The answer is every line of the records that holds the word "direction", copied in full.

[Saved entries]
************

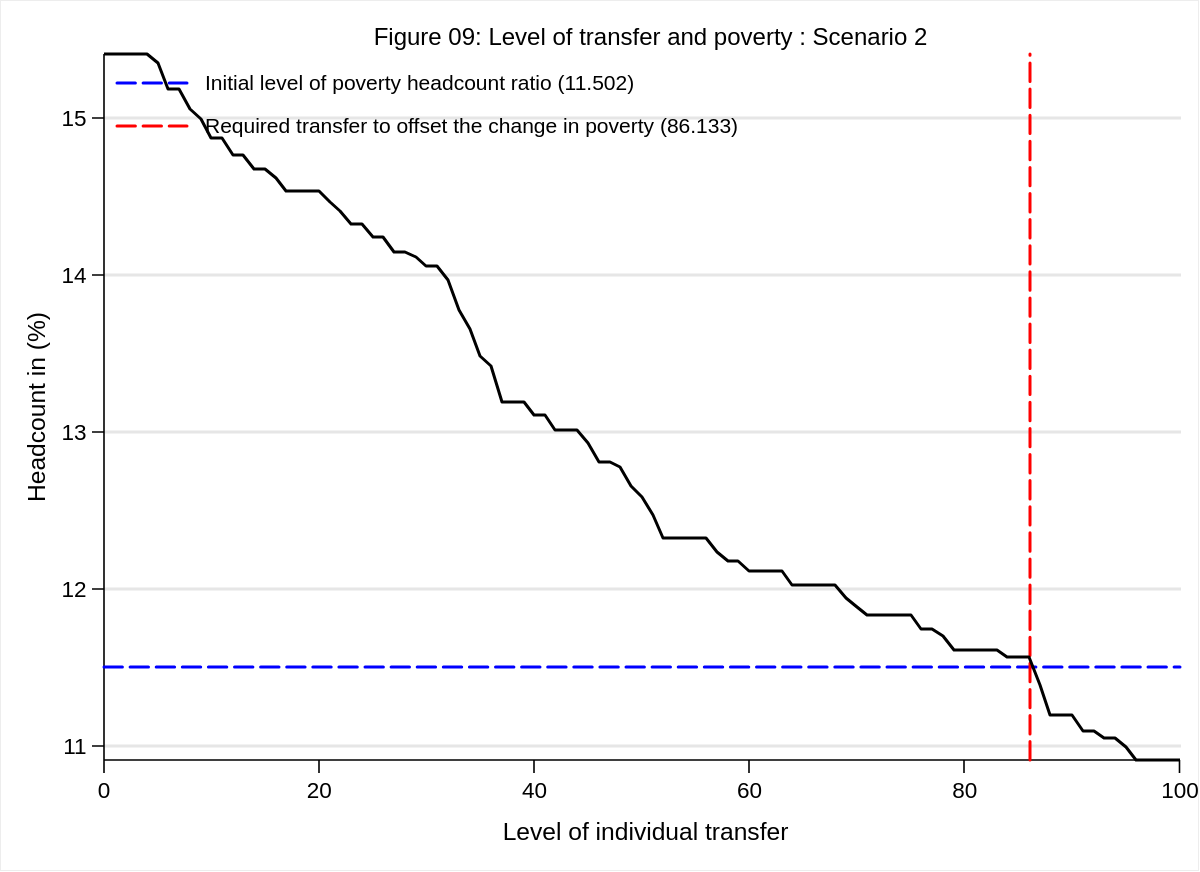
<!DOCTYPE html>
<html lang="en">
<head>
<meta charset="utf-8">
<title>Figure 09: Level of transfer and poverty</title>
<style>
:root {
  --paper: #ffffff;
  --ink: #000000;
  --frame: #ededed;
  --gridline: #e6e6e6;
  --initial: #0000ff;
  --required: #ff0000;
}
* { box-sizing: border-box; margin: 0; padding: 0; }
html, body { width: 1200px; height: 872px; overflow: hidden; background: var(--paper); }
.chart {
  position: relative;
  width: 1200px;
  height: 872px;
  overflow: hidden;
  color: var(--ink);
  font-family: "Liberation Sans", Arial, sans-serif;
  white-space: nowrap;
}
.plot { position: absolute; left: 0; top: 0; display: block; }
.plot *, .key * { fill: none; }
.frame { stroke: var(--frame); stroke-width: 1; }
.gridlines { stroke: var(--gridline); stroke-width: 3; }
.axes { stroke: var(--ink); stroke-width: 1.6; }
.initial, .required { stroke-width: 3; stroke-dasharray: 18.4 7.7; stroke-linecap: round; }
.initial { stroke: var(--initial); }
.required { stroke: var(--required); }
.curve { stroke: var(--ink); stroke-width: 3; stroke-linejoin: round; }
.title, .x-title, .y-title { position: absolute; line-height: 30px; text-align: center; }
.title { left: 104px; top: 22px; width: 1093px; font-size: 24px; font-weight: 400; }
.x-title { left: 104px; top: 817px; width: 1083px; font-size: 24.6px; }
.y-title { left: -213px; top: 392px; width: 500px; font-size: 24.6px; transform: rotate(-90deg); }
.y-labels, .x-labels { position: absolute; display: flex; list-style: none; font-size: 22.5px; }
.y-labels { left: 0; top: 39.5px; width: 86.5px; flex-direction: column; }
.y-labels li { height: 157px; line-height: 157px; text-align: right; }
.x-labels { left: -3.6px; top: 776px; width: 1291.2px; }
.x-labels li { flex: 1; line-height: 30px; text-align: center; }
.legend { position: absolute; left: 114px; top: 68px; display: flex; flex-direction: column; gap: 13px; list-style: none; font-size: 21px; line-height: 30px; }
.legend li { display: flex; align-items: center; gap: 15px; }
.key { display: block; flex: none; }
</style>
</head>
<body>
<figure class="chart">
  <svg class="plot" width="1200" height="872" viewBox="0 0 1200 872" aria-hidden="true">
    <rect class="frame" x="0.5" y="0.5" width="1198" height="870"/>
    <path class="gridlines" d="M104 118H1181M104 275H1181M104 432H1181M104 589H1181M104 746H1181"/>
    <path class="axes" d="M104 54V760H1180M92 118H104M92 275H104M92 432H104M92 589H104M92 746H104M104 760V773M319 760V773M534 760V773M749 760V773M964 760V773M1179.5 760V773"/>
    <line class="initial" x1="104" y1="667" x2="1180" y2="667"/>
    <line class="required" x1="1030" y1="760" x2="1030" y2="54"/>
    <polyline class="curve" points="104,54 147,54 158,63 168,89 179,89 190,109 201,119 211,138 222,138 233,155 243,155 254,169 265,169 276,178 286,191 319,191 330,202 340,211 351,224 362,224 373,237 383,237 394,252 405,252 416,257 426,266 437,266 448,280 459,310 470,329 480,356 491,366 502,402 524,402 534,415 545,415 555,430 577,430 588,443 599,462 610,462 620,467 631,486 642,497 653,515 663,538 706,538 717,552 728,561 738,561 749,571 782,571 792,585 835,585 846,598 857,607 867,615 911,615 921,629 932,629 943,636 954,650 997,650 1007,657 1029,657 1040,685 1050,715 1072,715 1083,731 1094,731 1104,738 1115,738 1126,747 1136,760 1180,760"/>
  </svg>

  <h1 class="title">Figure 09: Level of transfer and poverty : Scenario 2</h1>

  <ul class="legend">
    <li>
      <svg class="key" width="76" height="4" aria-hidden="true"><line class="initial" x1="3" y1="2" x2="73" y2="2"/></svg>
      <span>Initial level of poverty headcount ratio (11.502)</span>
    </li>
    <li>
      <svg class="key" width="76" height="4" aria-hidden="true"><line class="required" x1="3" y1="2" x2="73" y2="2"/></svg>
      <span>Required transfer to offset the change in poverty (86.133)</span>
    </li>
  </ul>

  <p class="y-title">Headcount in (%)</p>
  <ul class="y-labels">
    <li>15</li><li>14</li><li>13</li><li>12</li><li>11</li>
  </ul>

  <ul class="x-labels">
    <li>0</li><li>20</li><li>40</li><li>60</li><li>80</li><li>100</li>
  </ul>
  <p class="x-title">Level of individual transfer</p>
</figure>
</body>
</html>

************

**Output of the exercise:**
.y-labels { left: 0; top: 39.5px; width: 86.5px; flex-direction: column; }
.legend { position: absolute; left: 114px; top: 68px; display: flex; flex-direction: column; gap: 13px; list-style: none; font-size: 21px; line-height: 30px; }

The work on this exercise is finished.